* [Problem requirements]
From the records below, output exactly the lines running from the line containing "231L102 227Q112 229" through the line containing "249L74 243L76 283L56", and no others.

[Extracted data entries]
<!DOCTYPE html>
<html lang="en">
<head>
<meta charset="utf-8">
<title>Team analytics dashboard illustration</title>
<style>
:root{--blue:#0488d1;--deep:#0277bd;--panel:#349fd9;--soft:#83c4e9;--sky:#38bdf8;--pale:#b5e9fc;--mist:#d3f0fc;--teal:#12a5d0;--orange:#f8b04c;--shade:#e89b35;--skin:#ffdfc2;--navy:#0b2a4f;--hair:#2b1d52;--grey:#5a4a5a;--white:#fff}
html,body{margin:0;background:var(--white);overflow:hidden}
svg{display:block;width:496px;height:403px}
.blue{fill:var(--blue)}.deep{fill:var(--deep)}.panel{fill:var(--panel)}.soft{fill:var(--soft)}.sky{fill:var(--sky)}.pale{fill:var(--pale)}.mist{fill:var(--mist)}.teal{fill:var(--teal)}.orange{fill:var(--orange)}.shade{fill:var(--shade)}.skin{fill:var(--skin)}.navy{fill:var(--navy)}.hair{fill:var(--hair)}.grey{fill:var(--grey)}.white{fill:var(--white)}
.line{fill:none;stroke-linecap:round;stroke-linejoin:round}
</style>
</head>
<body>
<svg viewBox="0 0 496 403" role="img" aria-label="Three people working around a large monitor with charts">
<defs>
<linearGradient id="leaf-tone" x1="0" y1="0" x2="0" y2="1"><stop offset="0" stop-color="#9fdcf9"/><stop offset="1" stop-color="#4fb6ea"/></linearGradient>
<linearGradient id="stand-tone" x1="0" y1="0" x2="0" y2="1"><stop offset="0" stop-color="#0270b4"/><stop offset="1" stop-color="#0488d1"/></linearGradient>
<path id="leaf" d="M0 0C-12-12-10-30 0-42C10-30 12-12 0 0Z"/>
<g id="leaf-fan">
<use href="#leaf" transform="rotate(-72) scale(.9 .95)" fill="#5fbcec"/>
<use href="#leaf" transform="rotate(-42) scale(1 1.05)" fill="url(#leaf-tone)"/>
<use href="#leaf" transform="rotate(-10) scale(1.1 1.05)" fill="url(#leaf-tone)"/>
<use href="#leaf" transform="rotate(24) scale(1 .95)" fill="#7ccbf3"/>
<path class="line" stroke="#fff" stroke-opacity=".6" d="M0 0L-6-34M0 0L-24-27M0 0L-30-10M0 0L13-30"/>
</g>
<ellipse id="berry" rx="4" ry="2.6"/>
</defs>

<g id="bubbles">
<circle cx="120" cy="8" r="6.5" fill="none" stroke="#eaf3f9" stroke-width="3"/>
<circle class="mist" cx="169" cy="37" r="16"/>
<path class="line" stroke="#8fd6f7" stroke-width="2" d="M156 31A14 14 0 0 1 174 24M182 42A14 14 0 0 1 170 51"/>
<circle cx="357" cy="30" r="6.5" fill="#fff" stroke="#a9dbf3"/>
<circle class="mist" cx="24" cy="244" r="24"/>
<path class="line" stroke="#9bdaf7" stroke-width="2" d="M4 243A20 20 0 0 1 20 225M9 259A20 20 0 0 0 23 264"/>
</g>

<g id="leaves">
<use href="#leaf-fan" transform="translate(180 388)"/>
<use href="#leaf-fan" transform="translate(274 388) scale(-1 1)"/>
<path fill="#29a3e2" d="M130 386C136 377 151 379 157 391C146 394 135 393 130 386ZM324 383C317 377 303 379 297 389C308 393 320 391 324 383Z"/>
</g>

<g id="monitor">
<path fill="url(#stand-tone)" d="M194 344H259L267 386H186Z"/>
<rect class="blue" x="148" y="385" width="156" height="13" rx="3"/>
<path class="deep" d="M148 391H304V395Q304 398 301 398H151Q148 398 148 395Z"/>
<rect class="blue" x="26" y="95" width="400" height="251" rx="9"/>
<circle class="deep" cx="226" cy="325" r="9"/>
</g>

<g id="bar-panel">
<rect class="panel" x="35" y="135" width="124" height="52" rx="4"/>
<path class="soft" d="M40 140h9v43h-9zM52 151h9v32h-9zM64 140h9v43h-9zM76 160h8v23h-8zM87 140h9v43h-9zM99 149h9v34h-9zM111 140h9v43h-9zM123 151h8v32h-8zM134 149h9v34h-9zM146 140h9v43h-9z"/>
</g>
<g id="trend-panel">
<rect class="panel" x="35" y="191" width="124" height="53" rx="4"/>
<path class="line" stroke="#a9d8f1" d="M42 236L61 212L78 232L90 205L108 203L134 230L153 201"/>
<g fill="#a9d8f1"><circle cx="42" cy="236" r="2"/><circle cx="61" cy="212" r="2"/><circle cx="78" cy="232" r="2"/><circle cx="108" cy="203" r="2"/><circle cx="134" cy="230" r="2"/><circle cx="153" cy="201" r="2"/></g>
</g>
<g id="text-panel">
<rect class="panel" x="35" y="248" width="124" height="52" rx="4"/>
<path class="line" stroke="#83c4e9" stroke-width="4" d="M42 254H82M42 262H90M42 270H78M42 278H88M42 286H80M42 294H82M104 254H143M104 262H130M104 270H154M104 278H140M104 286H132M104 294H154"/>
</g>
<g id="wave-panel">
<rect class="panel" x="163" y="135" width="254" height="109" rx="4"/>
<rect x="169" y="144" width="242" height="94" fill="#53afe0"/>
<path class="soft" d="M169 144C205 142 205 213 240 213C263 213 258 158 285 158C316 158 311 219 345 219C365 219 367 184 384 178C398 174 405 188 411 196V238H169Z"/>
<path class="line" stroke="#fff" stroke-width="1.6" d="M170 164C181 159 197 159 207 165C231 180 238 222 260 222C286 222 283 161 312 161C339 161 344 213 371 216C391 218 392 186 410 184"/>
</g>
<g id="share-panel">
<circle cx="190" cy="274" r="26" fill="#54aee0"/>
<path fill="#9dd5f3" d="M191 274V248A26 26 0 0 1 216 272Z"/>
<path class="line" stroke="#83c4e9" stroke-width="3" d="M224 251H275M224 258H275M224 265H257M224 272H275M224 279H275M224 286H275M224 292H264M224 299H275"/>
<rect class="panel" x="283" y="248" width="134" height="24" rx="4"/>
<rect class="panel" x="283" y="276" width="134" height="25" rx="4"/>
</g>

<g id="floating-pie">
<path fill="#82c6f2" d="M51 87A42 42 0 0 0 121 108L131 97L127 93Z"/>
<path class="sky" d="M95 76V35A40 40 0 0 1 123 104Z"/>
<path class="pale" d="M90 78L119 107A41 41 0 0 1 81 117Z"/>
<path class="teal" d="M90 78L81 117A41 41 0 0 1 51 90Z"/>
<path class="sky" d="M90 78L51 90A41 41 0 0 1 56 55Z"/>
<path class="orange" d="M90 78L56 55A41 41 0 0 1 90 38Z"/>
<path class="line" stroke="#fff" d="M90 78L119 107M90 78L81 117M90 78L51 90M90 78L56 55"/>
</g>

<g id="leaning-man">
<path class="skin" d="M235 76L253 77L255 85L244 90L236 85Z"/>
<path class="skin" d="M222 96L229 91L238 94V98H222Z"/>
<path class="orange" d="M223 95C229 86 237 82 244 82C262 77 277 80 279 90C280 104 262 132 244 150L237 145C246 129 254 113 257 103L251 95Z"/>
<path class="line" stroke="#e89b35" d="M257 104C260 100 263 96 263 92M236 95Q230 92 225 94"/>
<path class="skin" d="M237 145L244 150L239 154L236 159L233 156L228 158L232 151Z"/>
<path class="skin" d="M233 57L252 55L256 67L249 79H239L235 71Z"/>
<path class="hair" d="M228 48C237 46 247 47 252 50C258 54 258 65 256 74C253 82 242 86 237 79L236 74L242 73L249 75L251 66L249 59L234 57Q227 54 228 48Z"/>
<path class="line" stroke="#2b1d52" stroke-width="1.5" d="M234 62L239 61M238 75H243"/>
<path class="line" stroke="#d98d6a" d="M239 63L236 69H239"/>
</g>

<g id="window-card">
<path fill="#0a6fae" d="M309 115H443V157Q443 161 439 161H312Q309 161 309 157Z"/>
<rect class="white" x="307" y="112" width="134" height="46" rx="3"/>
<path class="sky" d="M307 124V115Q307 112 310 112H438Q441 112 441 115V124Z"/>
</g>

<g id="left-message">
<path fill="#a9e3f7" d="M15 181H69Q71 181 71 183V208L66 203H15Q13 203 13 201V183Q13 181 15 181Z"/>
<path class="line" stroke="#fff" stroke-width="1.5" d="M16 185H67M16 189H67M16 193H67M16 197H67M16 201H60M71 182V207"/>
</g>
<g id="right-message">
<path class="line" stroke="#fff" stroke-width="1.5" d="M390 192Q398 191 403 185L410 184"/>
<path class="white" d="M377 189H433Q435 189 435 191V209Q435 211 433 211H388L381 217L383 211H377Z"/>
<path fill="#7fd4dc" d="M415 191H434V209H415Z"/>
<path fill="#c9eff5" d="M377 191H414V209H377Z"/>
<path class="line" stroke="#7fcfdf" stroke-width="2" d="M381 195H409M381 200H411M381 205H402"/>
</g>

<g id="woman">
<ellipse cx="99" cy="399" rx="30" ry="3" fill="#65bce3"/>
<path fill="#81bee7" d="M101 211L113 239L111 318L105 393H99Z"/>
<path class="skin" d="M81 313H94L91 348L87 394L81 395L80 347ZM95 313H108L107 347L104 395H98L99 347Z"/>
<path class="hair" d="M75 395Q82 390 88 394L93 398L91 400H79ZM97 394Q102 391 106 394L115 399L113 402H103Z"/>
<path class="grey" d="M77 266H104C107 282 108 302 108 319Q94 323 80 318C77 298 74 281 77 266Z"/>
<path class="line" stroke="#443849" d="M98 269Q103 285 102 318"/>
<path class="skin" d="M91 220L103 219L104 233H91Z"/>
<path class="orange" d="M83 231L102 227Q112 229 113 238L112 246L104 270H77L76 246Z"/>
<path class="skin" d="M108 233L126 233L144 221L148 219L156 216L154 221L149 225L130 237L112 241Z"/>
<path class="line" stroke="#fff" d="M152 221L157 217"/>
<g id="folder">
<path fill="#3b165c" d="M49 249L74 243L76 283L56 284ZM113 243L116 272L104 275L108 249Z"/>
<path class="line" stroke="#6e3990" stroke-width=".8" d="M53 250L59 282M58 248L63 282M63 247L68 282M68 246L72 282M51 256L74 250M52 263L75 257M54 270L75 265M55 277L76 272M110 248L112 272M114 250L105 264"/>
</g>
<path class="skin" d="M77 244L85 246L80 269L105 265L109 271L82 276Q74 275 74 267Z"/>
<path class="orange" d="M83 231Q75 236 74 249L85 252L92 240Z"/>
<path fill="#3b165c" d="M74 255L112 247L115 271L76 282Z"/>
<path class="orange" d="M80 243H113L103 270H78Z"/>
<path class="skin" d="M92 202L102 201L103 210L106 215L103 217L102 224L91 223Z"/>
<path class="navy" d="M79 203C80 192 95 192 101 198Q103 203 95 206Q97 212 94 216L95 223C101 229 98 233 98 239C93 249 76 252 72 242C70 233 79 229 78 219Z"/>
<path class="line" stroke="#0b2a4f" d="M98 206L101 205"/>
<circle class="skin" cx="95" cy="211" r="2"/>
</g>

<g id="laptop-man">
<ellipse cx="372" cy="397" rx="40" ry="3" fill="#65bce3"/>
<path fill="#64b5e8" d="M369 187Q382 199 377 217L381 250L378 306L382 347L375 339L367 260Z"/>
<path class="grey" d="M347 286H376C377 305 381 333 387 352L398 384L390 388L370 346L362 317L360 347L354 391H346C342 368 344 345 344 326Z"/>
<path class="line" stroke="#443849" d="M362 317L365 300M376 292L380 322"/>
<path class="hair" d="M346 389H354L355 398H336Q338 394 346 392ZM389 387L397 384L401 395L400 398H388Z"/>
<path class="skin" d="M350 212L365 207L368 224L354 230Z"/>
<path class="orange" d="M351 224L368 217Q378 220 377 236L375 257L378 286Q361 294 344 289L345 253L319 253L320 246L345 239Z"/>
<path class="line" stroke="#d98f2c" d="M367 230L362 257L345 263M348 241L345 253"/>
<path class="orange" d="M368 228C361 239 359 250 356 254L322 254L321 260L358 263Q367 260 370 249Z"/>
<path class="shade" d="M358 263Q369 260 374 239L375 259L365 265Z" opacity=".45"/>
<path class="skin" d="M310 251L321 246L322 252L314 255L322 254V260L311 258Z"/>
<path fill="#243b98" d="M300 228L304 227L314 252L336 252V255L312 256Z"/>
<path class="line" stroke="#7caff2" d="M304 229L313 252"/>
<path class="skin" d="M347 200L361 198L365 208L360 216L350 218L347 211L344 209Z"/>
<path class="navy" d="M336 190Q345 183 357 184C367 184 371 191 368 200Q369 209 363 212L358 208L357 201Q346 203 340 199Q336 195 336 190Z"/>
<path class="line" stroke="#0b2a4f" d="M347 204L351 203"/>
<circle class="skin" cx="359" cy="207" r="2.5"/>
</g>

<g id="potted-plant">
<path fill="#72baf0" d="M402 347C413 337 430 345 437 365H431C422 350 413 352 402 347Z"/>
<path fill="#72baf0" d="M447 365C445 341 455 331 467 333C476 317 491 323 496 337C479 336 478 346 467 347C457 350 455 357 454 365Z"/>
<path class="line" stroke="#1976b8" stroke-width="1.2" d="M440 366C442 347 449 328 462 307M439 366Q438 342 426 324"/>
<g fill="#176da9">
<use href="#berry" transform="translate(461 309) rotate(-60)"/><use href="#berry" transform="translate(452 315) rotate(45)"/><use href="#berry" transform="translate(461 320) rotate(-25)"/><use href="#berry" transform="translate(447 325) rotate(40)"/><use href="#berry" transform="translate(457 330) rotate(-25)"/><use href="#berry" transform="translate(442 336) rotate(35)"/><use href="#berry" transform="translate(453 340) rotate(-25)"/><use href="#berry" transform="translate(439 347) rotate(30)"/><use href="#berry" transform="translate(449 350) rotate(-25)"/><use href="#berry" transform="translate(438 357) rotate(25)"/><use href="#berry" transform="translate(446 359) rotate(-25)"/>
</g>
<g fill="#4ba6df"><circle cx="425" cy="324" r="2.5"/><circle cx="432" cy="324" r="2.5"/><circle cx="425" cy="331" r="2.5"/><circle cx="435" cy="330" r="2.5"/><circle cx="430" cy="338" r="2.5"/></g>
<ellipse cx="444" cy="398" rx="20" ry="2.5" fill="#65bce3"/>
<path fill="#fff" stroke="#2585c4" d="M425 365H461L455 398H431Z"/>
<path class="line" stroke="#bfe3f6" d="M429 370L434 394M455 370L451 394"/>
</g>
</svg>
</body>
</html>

* [Task answer]
<path class="orange" d="M83 231L102 227Q112 229 113 238L112 246L104 270H77L76 246Z"/>
<path class="skin" d="M108 233L126 233L144 221L148 219L156 216L154 221L149 225L130 237L112 241Z"/>
<path class="line" stroke="#fff" d="M152 221L157 217"/>
<g id="folder">
<path fill="#3b165c" d="M49 249L74 243L76 283L56 284ZM113 243L116 272L104 275L108 249Z"/>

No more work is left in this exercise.